    Lift me into your arms, dear Lord,
    Like something precious that you dropped.

May we each be lifted above our circumstances today and feel the safe and constant comfort of his presence.

Tuesday, July 01, 2003


Moments ago I was sitting out on the deck, reading Love Poems from God, a collection of poetry by Rumi, Hafiz, St. Francis of Assisi, St. Thomas Aquinas, when my Japanese neighbor, Madori, called over to me. She is wonderful and sweet--we've found our way through several conversations, gesturing and finding words we can share to make ourselves understood. Our interactions are always filled with smiles and laughter and those moments of Aha! when we realize we have found the right words to connect. Today her musical voice lifted my attention from my book and I looked over and smiled. Seeing that she wanted to ask me something, I got up from my chair and walked over to her yard. She reached for the words: "You like your book?"

I smiled and said yes and explained that each morning I come out with a cup of coffee, and read and write in my journal.

"What do you read?" she asked.

"Books about faith," I said. Her eyebrows drew together as she tried to decipher what I meant.

"Books about God," I said, trying again.

"Oh!" she exclaimed, smiling. "Yes!"

God, I just wanted to say how nice it was to see you in my neighbor's eyes. You flow across all barriers, you light up all things, and when we look closely, we find that you're there before us, smiling, waiting for us to recognize you. :)

Divine Opportunities

Do milk weeds grow where you live? Here in Indiana, in the mid- to late summer, milk weeds grow tall and brown and stalk-like, reaching toward the sky. They develop pods with a hard casing, large enough to fit in the palm of your hand. When I was little girl, I would sometimes walk to a friend's house through a field filled with milk weeds--the prickly exterior of the pods would catch on my shirt and hair as I made my way down the path. But late in the summer, something magical happened. The pods opened by some unseen force and inside revealed a beautiful white cotton--the bed of an angel, I imagined.

This summer seems to be a time of breaking apart for many people. Jobs have been lost, illnesses diagnosed, accidents experienced. Relationships are strained by stresses and the weight of the unknown future. Daily, faithfully we try to see and hear and know God, a little more, and then a little more. This morning I had a sense that this breaking apart is really an opening, like a milk pod, that comes when we're ready.
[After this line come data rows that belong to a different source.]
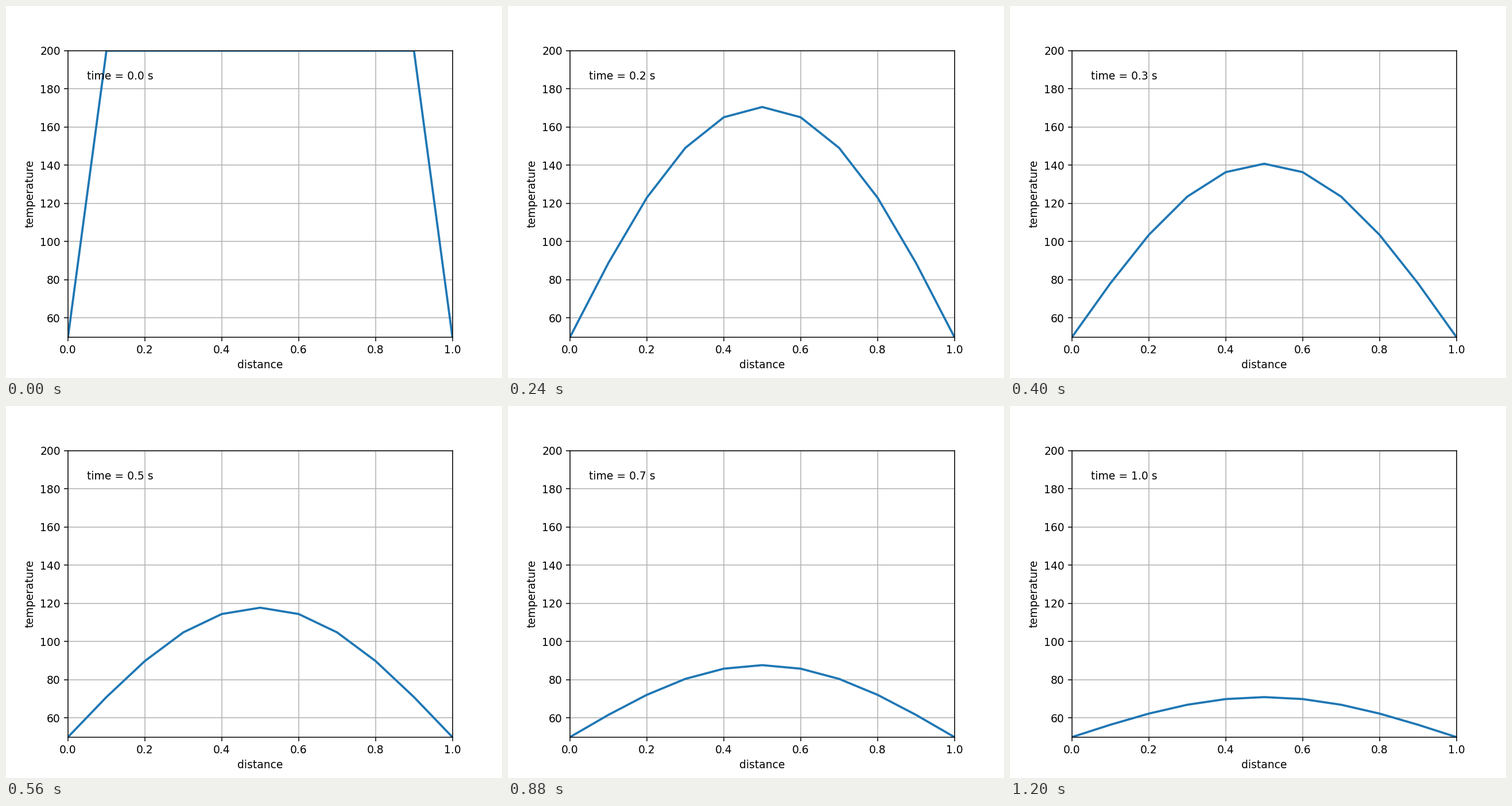
A matplotlib script for the animation above (1.24 s loop, 864 by 648 pixels).

```python
import matplotlib.pyplot as plt
import numpy as np
from matplotlib.animation import FuncAnimation

FRAMES = 31
INTERVAL = 40
DIFFUSIVITY = 0.225
EDGE, START = 50.0, 200.0
CELLS = 10

x = np.linspace(0, 1, CELLS + 1)

# Sine modes of the rod with fixed ends, on the coarse grid.
k = np.arange(1, CELLS)
modes = np.sin(np.pi * np.outer(x, k))
weights = 2 / CELLS * (START - EDGE) * modes[1:-1].sum(axis=0)
rates = DIFFUSIVITY * (2 * CELLS * np.sin(np.pi * k / (2 * CELLS))) ** 2


def temperature(t):
    return EDGE + modes @ (weights * np.exp(-rates * t))


plt.rcParams["font.family"] = "DejaVu Sans"
fig, ax = plt.subplots(figsize=(6.4, 4.8), dpi=135)
ax.set(xlim=(0, 1), ylim=(EDGE, START), xlabel="distance", ylabel="temperature")
ax.grid()
line, = ax.plot([], [], lw=2, color="#1f77b4")
label = ax.text(0.05, 0.9, "", transform=ax.transAxes)


def update(i):
    t = i / (FRAMES - 1)
    line.set_data(x, temperature(t))
    label.set_text(f"time = {t:.1f} s")
    return line, label


anim = FuncAnimation(fig, update, frames=FRAMES, interval=INTERVAL,
                     repeat=True, repeat_delay=0, blit=False)
plt.show()
```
Our circumstances break open--the illness, the job, the accident--and inside, we see that God is offering us an opportunity--to heal, to love more truly, to be free of circumstances that don't fit us, to remove every obstacle that gets in the way of our growing experience of him.

May we each be awake to every divine opportunity we are given today and cup each unexpected challenge gently in our hands, waiting patiently for God to open the pod of our circumstance and reveal his soft comfort and tender love within it.

Blessings on your day! :) k